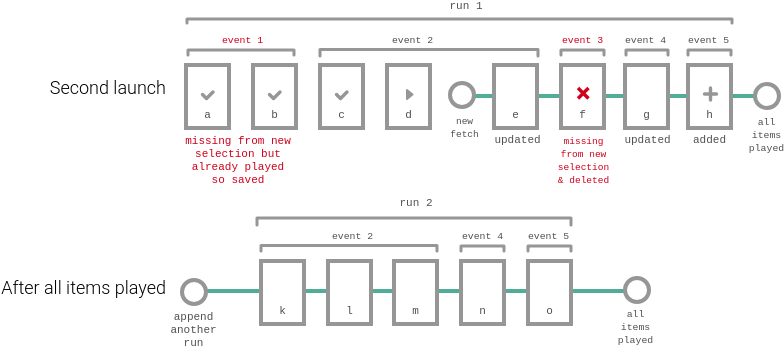
<!DOCTYPE html>
<html lang="en">
<head>
<meta charset="utf-8">
<title>Playback runs and events</title>
<style>
:root { --paper: #fff; --ink: #505050; --title: #000; --frame: #969696; --link: #51ad97; --alert: #d0021b; }
* { box-sizing: border-box; margin: 0; padding: 0; }
body { width: 784px; height: 350px; overflow: hidden; background: var(--paper); }
.diagram { position: relative; width: 784px; height: 350px; overflow: hidden; color: var(--ink); font: 11px/13px "Liberation Mono", monospace; }
.lines { position: absolute; left: 0; top: 0; }
.lines .link { stroke: var(--link); stroke-width: 4; }
.lines .bracket { fill: none; stroke: var(--frame); stroke-width: 3; stroke-linecap: round; stroke-linejoin: round; }
.row-title { position: absolute; right: 618px; font: 300 18px/22px Roboto, sans-serif; color: var(--title); white-space: nowrap; }
.item { position: absolute; width: 47px; height: 67px; border: 4px solid var(--frame); background: var(--paper); display: flex; align-items: flex-end; justify-content: center; padding-bottom: 4px; }
.launch .item { top: 63px; }
.after .item { top: 259px; }
.item svg { position: absolute; left: 9.5px; top: 17px; fill: none; stroke: var(--frame); stroke-width: 3.4; stroke-linecap: round; stroke-linejoin: round; }
.item svg.deleted { stroke: var(--alert); stroke-linecap: butt; top: 16px; }
.point { position: absolute; width: 28px; height: 28px; border: 4px solid var(--frame); border-radius: 50%; background: var(--paper); }
.note { position: absolute; transform: translateX(-50%); text-align: center; white-space: nowrap; }
.small { font-size: 9.8px; }
.tight { font-size: 9.5px; }
.alert { color: var(--alert); }
</style>
</head>
<body>
<main class="diagram">
  <svg class="lines" width="784" height="350" viewBox="0 0 784 350" aria-hidden="true">
    <path class="link" d="M462 96H767"/>
    <path class="link" d="M194 291H637"/>
    <g class="bracket">
      <path d="M187 23V19H732V23"/>
      <path d="M188 55V50H294V55"/>
      <path d="M320 56V49.5H538V56"/>
      <path d="M561 55V50H604V55"/>
      <path d="M626 55V50H668V55"/>
      <path d="M688 55V50H731V55"/>
      <path d="M257 225V218H571V225"/>
      <path d="M261 251V245.5H437V251"/>
      <path d="M461 251V246H504V251"/>
      <path d="M528 251V246H571V251"/>
    </g>
  </svg>

  <section class="launch">
    <h2 class="row-title" style="top:77px">Second launch</h2>
    <p class="note" style="left:466px;top:0">run 1</p>
    <p class="note small alert" style="left:242.5px;top:34px">event 1</p>
    <p class="note small" style="left:412.5px;top:34px">event 2</p>
    <p class="note small alert" style="left:582.5px;top:34px">event 3</p>
    <p class="note small" style="left:645.5px;top:34px">event 4</p>
    <p class="note small" style="left:708.5px;top:34px">event 5</p>

    <div class="item" style="left:184px"><svg width="20" height="20"><path d="M4.5 10.5L8.5 14.5L15 8"/></svg>a</div>
    <div class="item" style="left:251px"><svg width="20" height="20"><path d="M4.5 10.5L8.5 14.5L15 8"/></svg>b</div>
    <div class="item" style="left:318px"><svg width="20" height="20"><path d="M4.5 10.5L8.5 14.5L15 8"/></svg>c</div>
    <div class="item" style="left:385px"><svg width="20" height="20"><polygon points="8,6 13.5,10.5 8,15" fill="#969696" stroke-width="2"/></svg>d</div>
    <div class="point" style="left:448px;top:81px"></div>
    <div class="item" style="left:492px">e</div>
    <div class="item" style="left:559px"><svg class="deleted" width="20" height="20"><path d="M5 5L15.5 15.5M15.5 5L5 15.5"/></svg>f</div>
    <div class="item" style="left:623px">g</div>
    <div class="item" style="left:686px"><svg width="20" height="20" stroke-width="3"><path d="M10.5 4V16M4.5 10H16.5"/></svg>h</div>
    <div class="point" style="left:753px;top:82px"></div>

    <p class="note alert" style="left:238px;top:135px">missing from new<br>selection but<br>already played<br>so saved</p>
    <p class="note tight" style="left:464.5px;top:115px">new<br>fetch</p>
    <p class="note" style="left:517.5px;top:134px">updated</p>
    <p class="note tight alert" style="left:583.5px;top:135px">missing<br>from new<br>selection<br>&amp; deleted</p>
    <p class="note" style="left:647.5px;top:134px">updated</p>
    <p class="note" style="left:709.5px;top:134px">added</p>
    <p class="note small" style="left:766.5px;top:116px">all<br>items<br>played</p>
  </section>

  <section class="after">
    <h2 class="row-title" style="top:277px">After all items played</h2>
    <p class="note" style="left:416px;top:197px">run 2</p>
    <p class="note small" style="left:352.5px;top:230px">event 2</p>
    <p class="note small" style="left:482.5px;top:230px">event 4</p>
    <p class="note small" style="left:548.5px;top:230px">event 5</p>

    <div class="point" style="left:180px;top:278px"></div>
    <div class="item" style="left:259px">k</div>
    <div class="item" style="left:326px">l</div>
    <div class="item" style="left:392px">m</div>
    <div class="item" style="left:459px">n</div>
    <div class="item" style="left:526px">o</div>
    <div class="point" style="left:623px;top:276px"></div>

    <p class="note" style="left:193.5px;top:311px">append<br>another<br>run</p>
    <p class="note small" style="left:635.5px;top:308px">all<br>items<br>played</p>
  </section>
</main>
</body>
</html>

·····

* TASK GOAL
Check each line of the entries above for the word "tight". List the ones that have it.

* SOLUTION
.tight { font-size: 9.5px; }
    <p class="note tight" style="left:464.5px;top:115px">new<br>fetch</p>
    <p class="note tight alert" style="left:583.5px;top:135px">missing<br>from new<br>selection<br>&amp; deleted</p>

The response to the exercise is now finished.